The skies will be glowing this Halloween weekend for many Americans who get a rare chance to see the Northern Lights.
“Auroral activity will be high(++). Weather permitting, highly active auroral displays will be visible overhead from Inuvik, Yellowknife, Rankin and Iqaluit, to Portland OR, Cheyenne, Lincoln, Springfield, and New York City, and visible low on the horizon as far south as Carson City, Oklahoma City, and Raleigh,” according to the University of Alaska at Fairbanks.
It’s one of the better setups for Northern Lights development on Saturday night. We’ll just have to watch the increasing clouds.
— Chris |☇uball (@ChrisKuball) October 29, 2021
Although the particles interact everywhere in the atmosphere, Earth’s magnetic field nudges the particles toward the poles.
While Earth gets its glow on, there could be complications, the National Oceanic and Atmospheric Administration has warned.
— NOAA Space Weather (@NWSSWPC) October 29, 2021

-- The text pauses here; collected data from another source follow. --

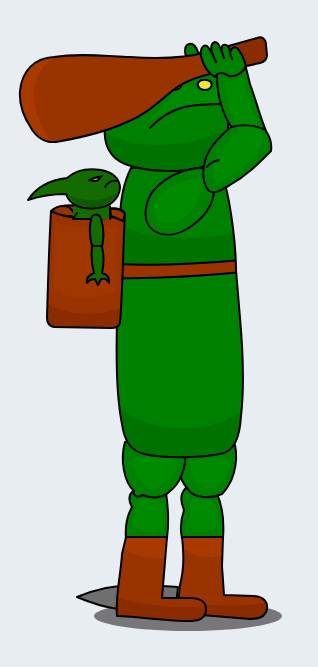
<!DOCTYPE html>
<html lang="en">
<head>
<meta charset="utf-8">
<title>Green creature with club and basket</title>
<style>
:root{--sky:#e8edf2;--ink:#000;--skin:#008000;--skin-light:#008a00;--skin-dark:#007200;--small:#146b00;--small-dark:#0f5a00;--leather:#993300;--leather-light:#a83a00;--leather-dark:#8a2c00;--shadow:#777779;--tail:#6f6f70;--eye:#f2e63a}
html,body{margin:0;padding:0;overflow:hidden;background:var(--sky)}
svg{display:block;width:318px;height:667px}
.line{stroke:var(--ink);stroke-width:2;stroke-linejoin:round;stroke-linecap:round}
.stroke{fill:none}
.skin{fill:var(--skin)}
.skin-light{fill:var(--skin-light)}
.skin-dark{fill:var(--skin-dark)}
.small{fill:var(--small)}
.small-dark{fill:var(--small-dark)}
.leather{fill:var(--leather)}
.leather-light{fill:var(--leather-light)}
.leather-dark{fill:var(--leather-dark)}
.eye{fill:var(--eye)}
</style>
</head>
<body>
<svg viewBox="0 0 318 667" role="img" aria-label="A tall green creature in boots rests a club on its head and carries a small one in a basket">
<defs>
<path id="club-shape" d="M20 91C22 71 34 58 54 57C78 53 105 56 130 57C158 59 186 58 207 52L257 38C262 36 266 39 266 45L267 55C267 60 264 62 260 63L215 73C200 76 184 81 172 91C154 106 143 116 127 122C108 131 79 138 56 142C45 143 37 138 31 128C23 116 19 104 20 91Z"/>
<path id="head-shape" d="M105 126C103 144 110 158 125 164C148 173 186 173 205 166C222 159 229 145 228 122L226 88C223 72 212 66 196 67L160 75L112 112Z"/>
<path id="torso-shape" d="M131 168C124 182 120 200 120 222L121 262L117 322C116 360 117 400 122 424C124 440 131 451 144 454C168 459 204 458 224 453C236 449 240 434 241 416C244 390 243 352 240 318L236 270C236 246 231 206 225 184L217 163Z"/>
<path id="basket-shape" d="M51 211C66 219 103 222 125 214C123 246 123 286 120 323C119 327 116 328 111 328L54 327C49 326 47 323 47 318C48 282 49 245 51 211Z"/>
<path id="front-boot-shape" d="M126 537H167L164 574L162 598L190 598C200 598 206 602 206 609C206 617 200 621 190 621C166 621 142 617 117 616C115 599 121 573 122 554Z"/>
<path id="back-boot-shape" d="M182 537H223L222 566L224 595L254 596C264 597 268 602 267 609C266 616 260 619 250 619C225 617 201 615 177 613L180 585C184 570 184 553 182 537Z"/>
<clipPath id="club-clip"><use href="#club-shape"/></clipPath>
<clipPath id="head-clip"><use href="#head-shape"/></clipPath>
<clipPath id="torso-clip"><use href="#torso-shape"/></clipPath>
<clipPath id="basket-clip"><use href="#basket-shape"/></clipPath>
<clipPath id="front-boot-clip"><use href="#front-boot-shape"/></clipPath>
<clipPath id="back-boot-clip"><use href="#back-boot-shape"/></clipPath>
</defs>

<rect width="318" height="667" fill="var(--sky)"/>

<g id="ground">
<ellipse cx="188" cy="616" rx="94" ry="15" fill="var(--shadow)"/>
<path class="line" fill="var(--tail)" d="M77 597C99 588 120 584 146 585L178 587L176 604L118 609C104 607 91 603 77 597Z"/>
</g>

<g id="back-leg">
<path class="skin line" d="M187 487C180 493 180 500 184 510C181 519 180 529 182 538H223C224 524 223 507 217 494Z"/>
<path class="skin-light" d="M190 500C200 496 210 498 216 506L218 527C208 532 197 532 189 528Z"/>
<path class="skin line" d="M180 448C176 464 179 479 187 488C193 499 211 499 222 494C232 484 239 465 235 445Z"/>
<path class="skin-light" d="M190 462C204 457 221 457 230 460C228 475 221 486 210 489C198 488 191 479 190 462Z"/>
<use href="#back-boot-shape" class="leather"/>
<g clip-path="url(#back-boot-clip)">
<path class="leather-light" d="M180 537H225V555C210 560 196 556 182 549Z"/>
<path class="leather-dark" d="M174 600C208 606 240 608 270 602V624H174Z"/>
</g>
<use href="#back-boot-shape" class="line stroke"/>
</g>

<g id="front-leg">
<path class="skin line" d="M134 490C129 494 128 500 132 507C127 516 125 526 126 538H167C169 522 168 506 166 493Z"/>
<path class="skin-light" d="M137 500C146 497 156 499 162 504L163 527C152 533 141 531 133 527Z"/>
<path class="skin line" d="M125 442C120 460 124 482 134 491C133 496 137 498 143 495C152 499 163 498 169 492C180 484 187 468 185 450Z"/>
<path class="skin-light" d="M132 459C147 455 166 457 178 461C176 474 168 485 157 488C142 487 134 476 132 459Z"/>
<use href="#front-boot-shape" class="leather"/>
<g clip-path="url(#front-boot-clip)">
<path class="leather-light" d="M123 537H169V557C153 561 137 556 122 549Z"/>
<path class="leather-dark" d="M112 597C142 604 176 610 208 606V626H112Z"/>
</g>
<use href="#front-boot-shape" class="line stroke"/>
</g>

<g id="torso">
<use href="#torso-shape" class="skin"/>
<g clip-path="url(#torso-clip)">
<path class="skin-dark" d="M116 405C148 434 205 437 246 409V464H116Z"/>
<path class="skin-dark" d="M116 222C142 240 198 242 238 232V266H116Z"/>
<path class="leather line" d="M116 264C156 266 198 264 242 260V272C200 276 158 279 116 278Z"/>
</g>
<use href="#torso-shape" class="line stroke"/>
</g>

<g id="basket">
<path class="leather-dark line" d="M51 211C56 206 67 204 78 206L111 208C119 208 124 210 125 214C112 223 65 221 51 211Z"/>
<path class="small line" d="M76 205C79 212 78 216 72 219L110 220C111 213 110 207 109 202Z"/>
<use href="#basket-shape" class="leather"/>
<g clip-path="url(#basket-clip)">
<path class="leather-light" d="M55 222C70 228 90 228 117 225L115 292C94 300 70 300 53 290Z" opacity=".45"/>
<path class="leather-dark" d="M45 303C68 316 98 317 124 307V332H45Z"/>
</g>
<use href="#basket-shape" class="line stroke"/>
<path class="leather line" d="M52 211C56 206 63 205 69 207L77 216C68 217 59 215 52 211Z"/>
<path class="leather line" d="M110 209C116 208 123 210 125 214L123 221L111 216Z"/>
<path class="small" d="M75 203H110L111 219H77L72 215Z"/>
<path class="line stroke" d="M77 213L73 219H90M110 207V219"/>
</g>

<g id="little-one">
<path class="small line" d="M28 200C37 186 50 180 67 178C76 170 88 168 101 170C113 172 120 179 120 188C119 199 110 207 97 208C83 210 70 206 66 194C52 194 40 196 28 200Z"/>
<path class="small-dark" d="M69 195C82 202 103 202 117 193C113 202 105 206 96 207C83 208 73 204 69 195Z"/>
<path class="line stroke" d="M89 180L102 176M105 187C108 182 112 180 117 181"/>
<path class="line" fill="#d8cf9a" stroke-width="1" d="M91 180C95 177 98 177 100 178C98 181 95 182 91 180Z"/>
<path class="small line" d="M91 220C89 228 90 238 92 246C91 256 92 266 94 273C89 275 86 278 87 283C89 280 92 279 95 279L98 285L101 279C105 278 108 280 109 283C110 278 107 274 102 273C104 264 104 255 102 247C104 238 104 228 101 219C99 213 92 213 91 220Z"/>
<path class="line stroke" d="M92 246H102"/>
</g>

<g id="head">
<use href="#head-shape" class="skin"/>
<g clip-path="url(#head-clip)">
<path class="skin-dark" d="M100 128C124 150 188 151 230 128V176H100Z"/>
<path class="skin-light" d="M150 122C164 108 190 102 226 102V84L178 88Z"/>
</g>
<use href="#head-shape" class="line stroke"/>
<path class="line stroke" d="M150 128C160 117 170 111 184 107C198 104 212 104 225 104"/>
<path class="eye line" d="M170 88C173 91 178 90 181 87L180 79L173 82Z"/>
<path class="eye line" d="M198 83C200 79 207 79 211 82C213 86 210 90 205 90C200 90 197 87 198 83Z"/>
</g>

<g id="club">
<path class="skin line" d="M186 57C184 50 185 45 189 44C194 43 196 47 198 52L207 62L194 66Z"/>
<use href="#club-shape" class="leather"/>
<g clip-path="url(#club-clip)">
<path class="leather-light" d="M14 96C18 70 36 58 55 57C31 72 24 104 52 143L25 138Z"/>
<path class="leather-dark" d="M238 40L270 32V68L232 72Z"/>
</g>
<use href="#club-shape" class="line stroke"/>
</g>

<g id="arm">
<path class="skin line" d="M206 168C188 167 167 175 154 190C145 201 143 217 149 226C157 237 174 237 187 229C203 219 214 205 214 189Z"/>
<path class="skin-light" d="M160 196C172 184 188 177 203 178C203 194 196 209 182 219C171 226 159 225 155 216C153 209 155 202 160 196Z"/>
<path class="skin line" d="M217 76C217 95 222 112 231 127C219 137 208 148 205 161C202 173 203 184 209 191C216 195 222 189 230 185C246 176 258 164 271 151C272 144 270 137 266 131C260 117 256 100 250 84L245 64L217 69Z"/>
<path class="skin-light" d="M225 82L242 78C247 98 253 117 262 134C264 142 262 149 257 154C244 167 231 177 217 184C210 174 213 160 222 149L239 130C230 115 226 99 225 82Z"/>
<path class="line stroke" d="M231 127C241 124 254 125 264 129M207 167C210 163 214 161 219 160"/>
<path class="skin line" d="M215 77C208 73 203 65 201 56C200 49 203 44 207 46C210 48 211 53 213 55C210 48 211 43 215 42C219 42 220 48 222 52C221 47 222 44 226 45C229 46 230 49 230 53C231 48 234 46 237 48C241 52 244 59 246 66C243 73 236 77 229 76C223 72 217 72 215 77Z"/>
<path class="line stroke" d="M213 55L216 62M222 52L224 58M230 53L232 59"/>
</g>
</svg>
</body>
</html>
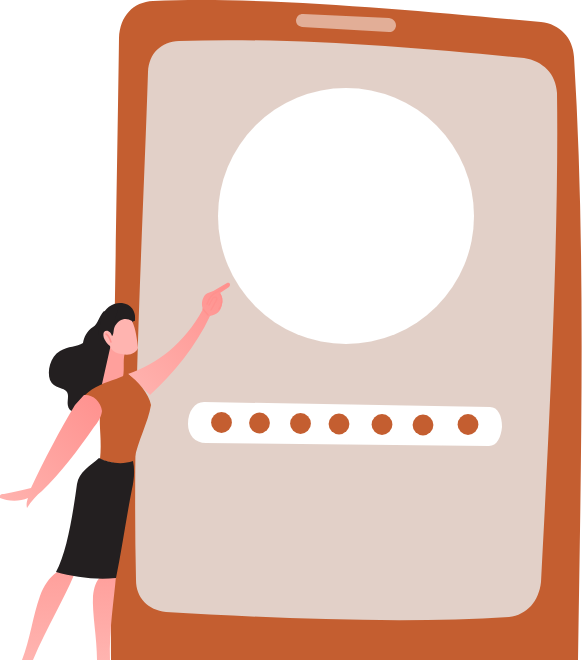
<!DOCTYPE html>
<html lang="en">
<head>
<meta charset="utf-8">
<title>Phone passcode illustration</title>
<style>
:root {
  --rust: #c45e30;
  --screen: #e2d0c8;
  --speaker: #e2ae97;
  --ink: #231f20;
  --skin: #ffa09c;
  --skin-light: #ffb4b0;
  --skin-deep: #ff918e;
  --paper: #ffffff;
}
html, body { margin: 0; background: var(--paper); overflow: hidden; }
svg { display: block; width: 582px; height: 660px; }
.rust { fill: var(--rust); }
.screen { fill: var(--screen); }
.speaker { fill: var(--speaker); }
.paper { fill: var(--paper); }
.ink { fill: var(--ink); }
.face { fill: var(--skin-light); }
.neck { fill: var(--skin); }
.crease { fill: none; stroke: var(--skin-deep); stroke-width: 1.4; stroke-linecap: round; stroke-linejoin: round; }
.shade-light { stop-color: var(--skin-light); }
.shade-mid { stop-color: var(--skin); }
.shade-deep { stop-color: var(--skin-deep); }
</style>
</head>
<body>
<svg viewBox="0 0 582 660" role="img" aria-label="Woman pointing at a large phone with a round avatar and a passcode field">
  <defs>
    <linearGradient id="arm-raised" x1="0" y1="1" x2="1" y2="0">
      <stop offset="0" class="shade-light"/>
      <stop offset="1" class="shade-deep"/>
    </linearGradient>
    <linearGradient id="arm-lowered" x1="1" y1="0" x2="0" y2="1">
      <stop offset="0" class="shade-deep"/>
      <stop offset="1" class="shade-light"/>
    </linearGradient>
    <linearGradient id="leg-skin" x1="0" y1="0" x2="0" y2="1">
      <stop offset="0" class="shade-mid"/>
      <stop offset="1" class="shade-light"/>
    </linearGradient>
    <circle id="passcode-dot" r="10.4" class="rust"/>
  </defs>

  <g id="phone">
    <path class="rust" d="M111 660C110 560 117 190 119 38C120 16 133 2 153 1C270 -4 430 12 541 22C560 24 573 38 574 57C586 250 581 460 578 660Z"/>
    <path class="screen" d="M148 72C149 53 161 42 179 41C290 37 420 48 524 58C543 61 556 74 557 93C559 240 549 430 541 582C539 601 527 615 509 617C400 624 270 618 166 612C148 610 136 598 136 580C132 410 143 230 148 72Z"/>
    <path class="speaker" d="M303 14L389 18C394 19 396 22 396 26C395 30 393 32 389 32L302 27C298 26 296 24 296 20C297 16 299 14 303 14Z"/>
  </g>

  <circle id="avatar" class="paper" cx="346" cy="216" r="128"/>

  <g id="passcode-field">
    <path class="paper" d="M204 402L490 407C498 407 502 416 502 427C501 437 497 446 489 446L206 443C195 443 188 435 188 424C188 411 195 402 204 402Z"/>
    <use href="#passcode-dot" x="221.5" y="422.5"/>
    <use href="#passcode-dot" x="259.5" y="423"/>
    <use href="#passcode-dot" x="300.5" y="423.5"/>
    <use href="#passcode-dot" x="339" y="424"/>
    <use href="#passcode-dot" x="382" y="424.5"/>
    <use href="#passcode-dot" x="423" y="425"/>
    <use href="#passcode-dot" x="468" y="424.5"/>
  </g>

  <g id="woman">
    <g id="legs" fill="url(#leg-skin)">
      <path d="M57 572L74 575C64 599 47 627 33 660H22C30 640 33 615 40 596C44 585 49 578 57 572Z"/>
      <path d="M100 577L116 576C114 600 109 630 110 660H97C97 638 92 613 93 596C94 587 96 582 100 577Z"/>
    </g>

    <path id="hair-back" class="ink" d="M104 311C99 316 98 324 93 327C87 331 84 337 83 343C77 347 68 346 60 351C50 357 47 371 50 380C54 389 64 387 67 392C70 397 65 404 70 410L77 414C88 402 103 391 108 372L122 322Z"/>

    <path id="raised-arm" fill="url(#arm-raised)" d="M128 374C157 364 184 344 203 309C201 304 202 299 205 295C208 292 212 292 215 290L227 283C230 282 231 285 229 287L220 293C223 297 223 303 221 308C219 313 215 315 210 316C196 346 173 374 150 395Z"/>
    <path class="crease" d="M228 285L217 292C212 294 209 298 207 304M209 305L213 298C216 296 218 298 216 301L211 310M203 309L208 315M220 294C223 299 222 305 219 309"/>

    <path id="neck" class="neck" d="M111 344L126 350C122 358 125 368 123 377C117 386 106 387 102 384Z"/>
    <path id="top" class="rust" d="M85 395C93 387 106 382 116 379L128 374C138 381 149 394 151 405C148 423 138 440 134 461C124 464 110 464 100 459C102 442 99 427 100 414Z"/>

    <path id="lowered-arm" fill="url(#arm-lowered)" d="M84 395C92 394 101 401 102 411C101 418 98 422 94 427C78 450 60 474 42 491C37 495 31 501 27 508C26 504 27 501 28 498C19 502 7 501 0 498C-1 495 1 494 4 494C14 492 23 490 31 488C44 460 60 430 75 405Z"/>

    <g id="head">
      <path class="ink" d="M102 316C105 308 113 302 122 303C131 304 136 311 135 320L120 333L107 347L98 334Z"/>
      <path class="face" d="M115 326C119 319 126 317 132 321C136 329 137 340 138 348C136 353 130 356 122 354C116 354 111 350 110 346C105 342 102 336 104 332C107 329 111 332 112 336C114 335 113 330 115 326Z"/>
      <path class="crease" d="M106 334C108 335 110 339 111 342"/>
      <path class="ink" d="M113 325C118 317 126 317 135 321C136 312 129 305 119 307Z"/>
    </g>

    <path id="skirt" class="ink" d="M99 458C109 463 122 465 133 461C135 470 134 480 132 489C126 519 122 549 116 578C95 580 74 577 56 572C67 552 73 513 77 484C79 472 90 466 99 458Z"/>
  </g>
</svg>
</body>
</html>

The same solar flare that will spark the light show in the skies is expected to cause what the NOAA has classified as a strong geomagnetic storm on Saturday and Sunday, according to CNN. The storm is rated at a three on a five-point scale.
The impact of the storm could cause voltage irregularities and false alarms on some devices, NOAA warns. High-frequency radio blackouts and loss of radio contact on the side of the Earth facing the sun are also possible.
The National Aeronautics and Space Administration got a picture of the solar activity at the heart of the commotion.
“Brighter than a shimmering ghost, faster than the flick of a black cat’s tail, the Sun cast a spell in our direction, just in time for Halloween,” the administration wrote on its YouTube page, captioning a video from NASA’s Solar Dynamics Observatory showing the highlights of the activity.
“Solar flares are powerful bursts of radiation. Harmful radiation from a flare cannot pass through Earth’s atmosphere to physically affect humans on the ground, however — when intense enough — they can disturb the atmosphere in the layer where GPS and communications signals travel,” NASA wrote.
“This flare was classified as an X1-class flare. X-class denotes the most intense flares, while the number provides more information about its strength. An X2 is twice as intense as an X1, an X3 is three times as intense, and so on,” NASA wrote. “This was the second X-class flare of Solar Cycle 25, which began in Dec. 2019. A new solar cycle comes roughly every 11 years.”
— KATV News (@KATVNews) October 24, 2019
During these cycles, the sun goes from placid to active and back to placid again.
This weekend’s show is not confined to the U.S. alone.
The aurora borealis could be seen in Scotland and the Scandinavian countries and might be glowing on the horizon in Dublin, Ireland and Hamburg, Germany.
The aurora at the South Pole will be active as well, and could be seen on the horizon in Melbourne, Australia.